Pakistan Service Delivery Interventions
- During ANC counseling, health care providers should counsel clients on family planning options.
- Provide IEC materials on PFFP messages posted in maternity, labor and delivery, and gynecology wards.
- Ensure that the Department of Health’s family planning forms are available at all service delivery points and used.
- Consider holding dedicated PPFP days during the extended six weeks for immunization visits at health service facilities.
- Lack of space or infrastructure may impact the ability to ensure privacy for clients and make it feasible to add family planning services.

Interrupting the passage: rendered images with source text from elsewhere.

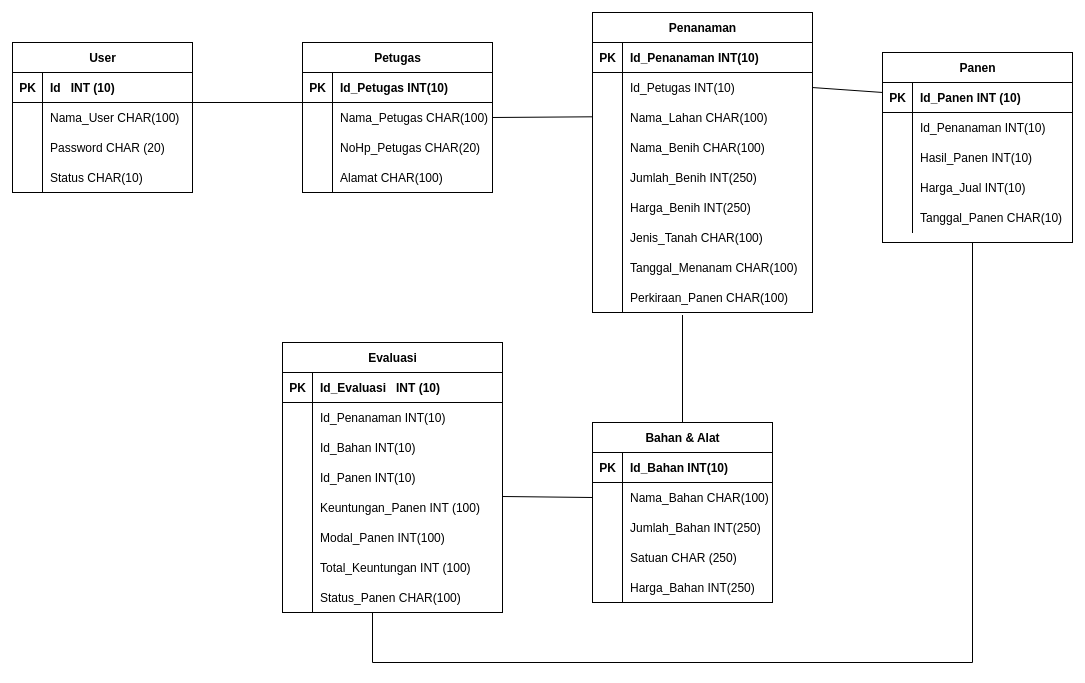
<!DOCTYPE html>
<html lang="id">
<head>
<meta charset="utf-8">
<title>Diagram Relasi Tabel</title>
<style>
:root { --ink: #000; --paper: #fff; --row: 30px; }
* { box-sizing: border-box; margin: 0; padding: 0; }
html, body { width: 1085px; height: 683px; overflow: hidden; background: var(--paper); }
body { position: relative; color: var(--ink); font: 12px/30px "Liberation Sans", Arial, sans-serif; }
.relations { position: absolute; left: 0; top: 0; fill: none; stroke: var(--ink); stroke-width: 1; }
.entity { position: absolute; border: 1px solid var(--ink); background: var(--paper); overflow: hidden; }
.entity h2 { height: var(--row); font-size: 12px; text-align: center; border-bottom: 1px solid var(--ink); }
.entity ul { list-style: none; }
.entity li { display: grid; grid-template-columns: 30px 1fr; height: var(--row); white-space: pre; }
.entity li::before { content: ""; border-right: 1px solid var(--ink); text-align: center; }
.entity .key { font-weight: bold; border-bottom: 1px solid var(--ink); }
.entity .key::before { content: "PK"; }
.entity span { padding-left: 7px; }
#user { left: 12px; top: 42px; width: 181px; height: 151px; }
#petugas { left: 302px; top: 42px; width: 191px; height: 151px; }
#penanaman { left: 592px; top: 12px; width: 221px; height: 301px; }
#panen { left: 882px; top: 52px; width: 191px; height: 191px; }
#evaluasi { left: 282px; top: 342px; width: 221px; height: 271px; }
#bahan { left: 592px; top: 422px; width: 181px; height: 181px; }
</style>
</head>
<body>
<svg class="relations" width="1085" height="683" viewBox="0 0 1085 683" aria-hidden="true">
  <line x1="192" y1="102.5" x2="303" y2="102.5"/>
  <line x1="492" y1="117.5" x2="593" y2="116.8"/>
  <line x1="812" y1="87.5" x2="883" y2="92.5"/>
  <line x1="682.5" y1="315" x2="682.5" y2="423"/>
  <line x1="502" y1="496.5" x2="593" y2="497.5"/>
  <polyline points="372.5,612 372.5,662.5 972.5,662.5 972.5,242"/>
</svg>

<section class="entity" id="user">
  <h2>User</h2>
  <ul>
    <li class="key"><span>Id   INT (10)</span></li>
    <li><span>Nama_User CHAR(100)</span></li>
    <li><span>Password CHAR (20)</span></li>
    <li><span>Status CHAR(10)</span></li>
  </ul>
</section>

<section class="entity" id="petugas">
  <h2>Petugas</h2>
  <ul>
    <li class="key"><span>Id_Petugas INT(10)</span></li>
    <li><span>Nama_Petugas CHAR(100)</span></li>
    <li><span>NoHp_Petugas CHAR(20)</span></li>
    <li><span>Alamat CHAR(100)</span></li>
  </ul>
</section>

<section class="entity" id="penanaman">
  <h2>Penanaman</h2>
  <ul>
    <li class="key"><span>Id_Penanaman INT(10)</span></li>
    <li><span>Id_Petugas INT(10)</span></li>
    <li><span>Nama_Lahan CHAR(100)</span></li>
    <li><span>Nama_Benih CHAR(100)</span></li>
    <li><span>Jumlah_Benih INT(250)</span></li>
    <li><span>Harga_Benih INT(250)</span></li>
    <li><span>Jenis_Tanah CHAR(100)</span></li>
    <li><span>Tanggal_Menanam CHAR(100)</span></li>
    <li><span>Perkiraan_Panen CHAR(100)</span></li>
  </ul>
</section>

<section class="entity" id="panen">
  <h2>Panen</h2>
  <ul>
    <li class="key"><span>Id_Panen INT (10)</span></li>
    <li><span>Id_Penanaman INT(10)</span></li>
    <li><span>Hasil_Panen INT(10)</span></li>
    <li><span>Harga_Jual INT(10)</span></li>
    <li><span>Tanggal_Panen CHAR(10)</span></li>
  </ul>
</section>

<section class="entity" id="evaluasi">
  <h2>Evaluasi</h2>
  <ul>
    <li class="key"><span>Id_Evaluasi   INT (10)</span></li>
    <li><span>Id_Penanaman INT(10)</span></li>
    <li><span>Id_Bahan INT(10)</span></li>
    <li><span>Id_Panen INT(10)</span></li>
    <li><span>Keuntungan_Panen INT (100)</span></li>
    <li><span>Modal_Panen INT(100)</span></li>
    <li><span>Total_Keuntungan INT (100)</span></li>
    <li><span>Status_Panen CHAR(100)</span></li>
  </ul>
</section>

<section class="entity" id="bahan">
  <h2>Bahan &amp; Alat</h2>
  <ul>
    <li class="key"><span>Id_Bahan INT(10)</span></li>
    <li><span>Nama_Bahan CHAR(100)</span></li>
    <li><span>Jumlah_Bahan INT(250)</span></li>
    <li><span>Satuan CHAR (250)</span></li>
    <li><span>Harga_Bahan INT(250)</span></li>
  </ul>
</section>
</body>
</html>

- Additional initial costs are likely to be associated with integration (for example, the need for extra staff, training, IEC materials, and reporting tools).
- Providers may experience increased workloads.
- Clients may experience increased waiting times due to more extended, more comprehensive visits.
- Counselors without clinical training may be intimidated to discuss contraceptive methods and how they work.
- Documentation on whether or not FP counseling in antenatal care and delivery and adoption of method or referral back to health centers for follow-up care and management needs to be strengthened.
- High Impact Practices in Family Planning (HIP) Brief on Postabortion Family Planning
- HIP Brief on Family Planning and Immunization Integration
- USAID Global Health Learning Center course on Postpartum FP
- USAID Global health Learning Center course on FP and HIV Service Integration